This book, geared toward academic researchers and graduate students, brings together research on all facets of how time and causality relate across the sciences. Time is fundamental to how we perceive and reason about causes. It lets us immediately rule out the sound of a car crash as its cause. That a cause happens before its effect has been a core, and often unquestioned, part of how we describe causality. Research across disciplines shows that the relationship is much more complex than that. This book explores what that means for both the metaphysics and epistemology of causes - what they are and how we can find them. Across psychology, biology, and the social sciences, common themes emerge, suggesting that time plays a critical role in our understanding. The increasing availability of large time series datasets allows us to ask new questions about causality, necessitating new methods for modeling dynamic systems and incorporating mechanistic information into causal models.
|Publisher:||Cambridge University Press|
|Sold by:||Barnes & Noble|
|File size:||2 MB|
About the Author

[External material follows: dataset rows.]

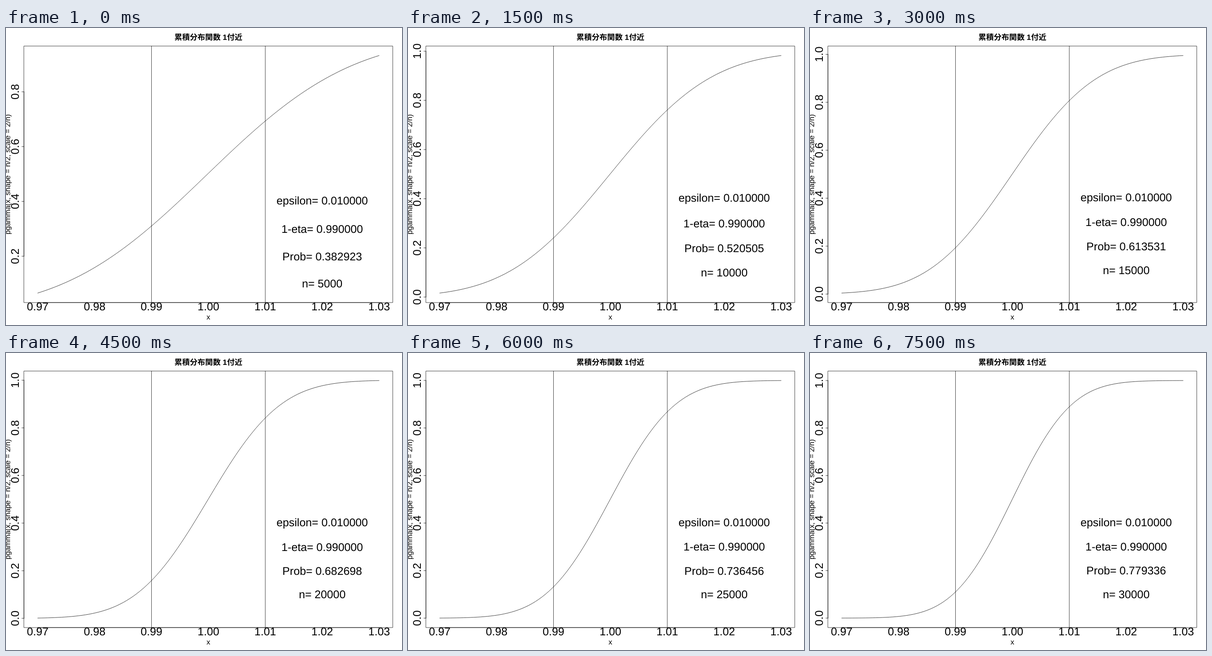
Write an HTML page that moves like this. It is 864 by 648 pixels and loops after 8 s.

```html
<!DOCTYPE html>
<html lang="ja">
<head>
<meta charset="utf-8">
<style>
html, body { margin: 0; width: 100%; height: 100%; overflow: hidden; background: #fff; }
svg { display: block; width: 100vw; height: 100vh; }
path { fill: none; stroke: #000; stroke-width: .75; stroke-linecap: round; stroke-linejoin: round; }
text {
  font: 24.3px "Liberation Sans", "Noto Sans CJK JP", "Noto Sans CJK", sans-serif;
  text-anchor: middle; text-rendering: geometricPrecision; white-space: pre;
}
.label { font-size: 16.1px; }
.title { font-size: 16.8px; font-weight: bold; }
</style>
</head>
<body>
<svg viewBox="0 0 864 648"><g id="fixed"></g><g id="plot"></g></svg>
<script>
const LOOP = 8000, STEP = 1500;
const PROBS = ["0.382923", "0.520505", "0.613531", "0.682698", "0.736456", "0.779336"];

// Margins are counted in text lines
const LINE = 9.6, TICK = LINE / 2;
const L = 4.1 * LINE, T = 4.1 * LINE, R = 864 - 2.1 * LINE, B = 648 - 5.1 * LINE;
const X0 = 0.97, X1 = 1.03, PAD = 0.04 / 1.08;

const lerp = (a, b, u) => a + (b - a) * u;
const px = x => lerp(L, R, PAD + (x - X0) / (X1 - X0) / 1.08);
const path = d => `<path d="${d}"/>`;
const label = (s, x, y, cls = "") => `<text class="${cls}" x="${x}" y="${y}">${s}</text>`;
const upright = (s, x, y, cls = "") =>
  `<text class="${cls}" transform="translate(${x} ${y}) rotate(-90)">${s}</text>`;

// Standard normal distribution function
function phi(z) {
  const a = Math.abs(z) / Math.SQRT2, k = 1 / (1 + 0.3275911 * a);
  const poly = [1.061405429, -1.453152027, 1.421413741, -0.284496736, 0.254829592]
    .reduce((s, c) => (s + c) * k, 0);
  const tail = poly * Math.exp(-a * a) / 2;
  return z < 0 ? tail : 1 - tail;
}

// Gamma CDF, shape n/2 and scale 2/n (cube-root approximation)
function pgamma(x, n) {
  const v = 2 / (9 * n);
  return phi((Math.cbrt(x) - 1 + v) / Math.sqrt(v));
}

function drawFixed() {
  let out = path(`M${L} ${T}H${R}V${B}H${L}Z`) + path(`M${px(X0)} ${B}H${px(X1)}`);
  for (let i = 0; i <= 6; i++) {
    const v = X0 + i / 100, x = px(v);
    out += path(`M${x} ${B}v${TICK}`) + label(v.toFixed(2), x, B + 1.8 * LINE);
  }
  for (const v of [0.99, 1.01]) out += path(`M${px(v)} ${B}V${T}`);
  const mid = (L + R) / 2;
  out += label("累積分布関数 1付近", mid, 26.3, "title");
  out += label("x", mid, B + 3.8 * LINE, "label");
  out += upright("pgamma(x, shape = n/2, scale = 2/n)", L - 3.2 * LINE, (T + B) / 2, "label");
  document.getElementById("fixed").innerHTML = out;
}

function drawPlot(step) {
  const n = 5000 * (step + 1);
  const lo = pgamma(X0, n), hi = pgamma(X1, n);
  const py = p => lerp(B, T, PAD + (p - lo) / (hi - lo) / 1.08);

  const pts = Array.from({ length: 101 }, (_, i) => {
    const x = lerp(X0, X1, i / 100);
    return `${px(x).toFixed(2)} ${py(pgamma(x, n)).toFixed(2)}`;
  });
  let out = path("M" + pts.join("L"));

  const ticks = [0, 0.2, 0.4, 0.6, 0.8, 1].filter(p => py(p) >= T && py(p) <= B);
  out += path(`M${L} ${py(ticks[0])}V${py(ticks[ticks.length - 1])}`);
  for (const p of ticks) {
    out += path(`M${L} ${py(p)}h${-TICK}`) + upright(p.toFixed(1), L - 1.2 * LINE, py(p));
  }

  const x = px(1.02);
  out += label("epsilon= 0.010000", x, py(0.4) + 6.5);
  out += label("1-eta= 0.990000", x, py(0.3) + 8.5);
  out += label("Prob= " + PROBS[step], x, py(0.2) + 8.8);
  out += label("n= " + n, x, py(0.1) + 8.5);
  document.getElementById("plot").innerHTML = out;
}

let shown = -1;
const start = performance.now();
function tick() {
  const step = Math.floor((performance.now() - start) % LOOP / STEP);
  if (step !== shown) drawPlot(shown = step);
  requestAnimationFrame(tick);
}
drawFixed();
tick();
</script>
</body>
</html>
```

Samantha Kleinberg is an Associate Professor of computer science at Stevens Institute of Technology, New Jersey. She received her Ph.D. in computer science from New York University, and previously held an NSF/CRA Computing Innovation Fellowship at Columbia University. She is the recipient of NSF CAREER and JSMF Complex Systems Scholar Awards and is a Kavli Fellow of the National Academy of Sciences. She is the author of Causality, Probability and Time (Cambridge, 2012) and Why: A Guide to Finding and Using Causes (2015).
Table of Contents1. An introduction to time and causality Samantha Kleinberg; 2. Causality and time: an introductory typology Bert Leuridan and Thomas Lodewyck; 3. The direction of causation Phil Dowe; 4. On the causal nature of time Victor Gijsbers; 5. Causation in a physical world: an overview of our emerging understanding Jenann Ismael; 6. Intervening in time Neil R. Bramely; 7. Time-event relationships as representations for constructing cell mechanisms Yin Chung Au; 8. Causation, time asymmetry, and causal mechanisms in the social sciences Inge de Bal and Erik Weber; 9. Temporalization in causal modeling Jonathan Livengood and Karen R. Zwier; 10. Reintroducing dynamics into static causal models Naftali Weinberger; 11. Overcoming the poverty of mechanisms in causal models David Jensen.